The Baily's beads effect, or Diamond ring effect, is a feature of total and annular solar eclipses. As the moon goes by the Sun during a solar eclipse, the lunar limb topography allows beads of sunlight to shine through in some places, and not in others. The effect is caused due to the rugged lunar surface. The diamond ring effect is seen when only one bead is left, a shining diamond set in a bright ring around the lunar silhouette.
Lunar topography has considerable relief because of the presence of mountains, craters, valleys and other topographical features. It is not safe to view Baily's beads or the diamond ring effect without proper eye protection because in both cases the photosphere is still visible.

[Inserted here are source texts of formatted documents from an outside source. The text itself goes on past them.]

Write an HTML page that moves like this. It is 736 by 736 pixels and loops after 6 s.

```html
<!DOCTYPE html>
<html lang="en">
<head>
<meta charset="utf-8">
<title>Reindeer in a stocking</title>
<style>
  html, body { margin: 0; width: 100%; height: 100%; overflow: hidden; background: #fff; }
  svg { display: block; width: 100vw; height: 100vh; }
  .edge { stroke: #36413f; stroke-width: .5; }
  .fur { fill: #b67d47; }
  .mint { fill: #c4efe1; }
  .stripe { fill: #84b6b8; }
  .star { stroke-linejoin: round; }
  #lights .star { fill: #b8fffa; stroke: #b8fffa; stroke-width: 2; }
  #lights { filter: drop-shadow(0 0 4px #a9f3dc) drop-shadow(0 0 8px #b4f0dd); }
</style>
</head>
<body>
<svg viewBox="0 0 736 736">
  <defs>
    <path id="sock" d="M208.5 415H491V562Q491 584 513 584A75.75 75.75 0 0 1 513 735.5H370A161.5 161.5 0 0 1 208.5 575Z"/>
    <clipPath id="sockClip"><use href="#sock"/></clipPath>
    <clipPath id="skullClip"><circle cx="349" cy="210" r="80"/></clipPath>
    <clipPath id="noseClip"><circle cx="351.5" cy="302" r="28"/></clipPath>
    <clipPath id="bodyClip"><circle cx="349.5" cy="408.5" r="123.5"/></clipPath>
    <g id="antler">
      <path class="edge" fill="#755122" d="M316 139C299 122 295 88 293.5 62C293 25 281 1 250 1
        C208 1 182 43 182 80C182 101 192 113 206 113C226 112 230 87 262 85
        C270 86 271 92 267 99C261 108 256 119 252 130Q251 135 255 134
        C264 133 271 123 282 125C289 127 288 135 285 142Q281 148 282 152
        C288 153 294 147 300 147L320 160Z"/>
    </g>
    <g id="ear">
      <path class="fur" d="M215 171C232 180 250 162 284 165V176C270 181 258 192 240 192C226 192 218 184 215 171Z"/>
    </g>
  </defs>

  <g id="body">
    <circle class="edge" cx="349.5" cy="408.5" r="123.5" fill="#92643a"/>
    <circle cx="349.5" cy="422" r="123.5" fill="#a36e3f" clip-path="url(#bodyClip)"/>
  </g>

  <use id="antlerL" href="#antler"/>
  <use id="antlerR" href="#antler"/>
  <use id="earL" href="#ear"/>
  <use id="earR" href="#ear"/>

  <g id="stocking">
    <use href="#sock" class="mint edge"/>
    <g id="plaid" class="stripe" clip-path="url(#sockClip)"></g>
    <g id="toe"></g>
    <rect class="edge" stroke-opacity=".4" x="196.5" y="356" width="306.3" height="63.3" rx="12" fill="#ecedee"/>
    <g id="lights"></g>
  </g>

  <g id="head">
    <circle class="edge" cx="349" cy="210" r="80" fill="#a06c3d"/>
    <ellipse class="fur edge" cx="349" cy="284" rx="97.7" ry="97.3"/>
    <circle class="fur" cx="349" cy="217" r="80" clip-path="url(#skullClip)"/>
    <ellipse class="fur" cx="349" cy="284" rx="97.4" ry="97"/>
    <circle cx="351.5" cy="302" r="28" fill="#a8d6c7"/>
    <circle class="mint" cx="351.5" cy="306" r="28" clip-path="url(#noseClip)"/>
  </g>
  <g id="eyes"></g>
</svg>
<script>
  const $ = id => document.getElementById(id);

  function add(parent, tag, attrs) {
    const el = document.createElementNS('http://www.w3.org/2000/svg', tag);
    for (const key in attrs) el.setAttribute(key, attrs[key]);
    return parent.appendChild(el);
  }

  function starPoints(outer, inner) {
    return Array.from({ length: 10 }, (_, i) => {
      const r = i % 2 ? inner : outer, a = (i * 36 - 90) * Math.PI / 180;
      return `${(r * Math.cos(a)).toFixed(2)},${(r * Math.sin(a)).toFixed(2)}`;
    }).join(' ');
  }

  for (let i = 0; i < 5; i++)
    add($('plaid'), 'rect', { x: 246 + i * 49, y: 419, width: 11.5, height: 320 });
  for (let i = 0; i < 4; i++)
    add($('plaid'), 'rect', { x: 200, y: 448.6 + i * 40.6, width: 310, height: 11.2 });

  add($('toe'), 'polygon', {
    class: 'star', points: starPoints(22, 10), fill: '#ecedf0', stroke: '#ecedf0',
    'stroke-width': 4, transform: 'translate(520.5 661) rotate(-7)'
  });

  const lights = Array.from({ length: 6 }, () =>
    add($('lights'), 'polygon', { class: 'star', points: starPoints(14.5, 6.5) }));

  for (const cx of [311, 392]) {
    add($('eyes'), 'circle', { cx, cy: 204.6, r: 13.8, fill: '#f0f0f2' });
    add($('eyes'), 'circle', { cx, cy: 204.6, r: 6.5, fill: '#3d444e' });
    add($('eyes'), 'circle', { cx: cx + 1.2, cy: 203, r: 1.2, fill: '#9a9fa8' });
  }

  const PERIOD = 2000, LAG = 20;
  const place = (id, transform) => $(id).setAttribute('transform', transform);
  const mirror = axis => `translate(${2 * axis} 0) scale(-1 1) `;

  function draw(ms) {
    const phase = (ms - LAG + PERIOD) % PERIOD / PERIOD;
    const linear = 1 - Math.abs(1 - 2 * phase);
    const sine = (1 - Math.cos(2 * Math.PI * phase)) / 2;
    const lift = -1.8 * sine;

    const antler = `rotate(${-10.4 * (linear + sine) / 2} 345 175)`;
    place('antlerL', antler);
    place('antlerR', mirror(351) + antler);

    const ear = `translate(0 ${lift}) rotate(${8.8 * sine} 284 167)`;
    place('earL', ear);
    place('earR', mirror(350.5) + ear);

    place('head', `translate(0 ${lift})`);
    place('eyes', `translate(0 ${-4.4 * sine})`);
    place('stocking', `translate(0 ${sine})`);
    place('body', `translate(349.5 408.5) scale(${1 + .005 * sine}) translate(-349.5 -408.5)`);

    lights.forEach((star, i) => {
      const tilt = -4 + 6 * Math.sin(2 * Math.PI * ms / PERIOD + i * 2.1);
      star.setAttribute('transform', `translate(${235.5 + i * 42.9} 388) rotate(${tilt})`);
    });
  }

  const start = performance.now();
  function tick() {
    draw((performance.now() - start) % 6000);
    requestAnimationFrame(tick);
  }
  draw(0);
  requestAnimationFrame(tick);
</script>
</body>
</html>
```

In the path of totality at a solar eclipse can see first a gradual covering of the Sun by the lunar silhouette for over an hour, and then a set of Baily’s beads. As the Baily’s beads disappear behind the advancing lunar edge a thin reddish edge, called the chromosphere appears. Though the reddish hydrogen radiation is most visible to the unaided eye, the chromosphere also radiates thousands of additional spectral lines.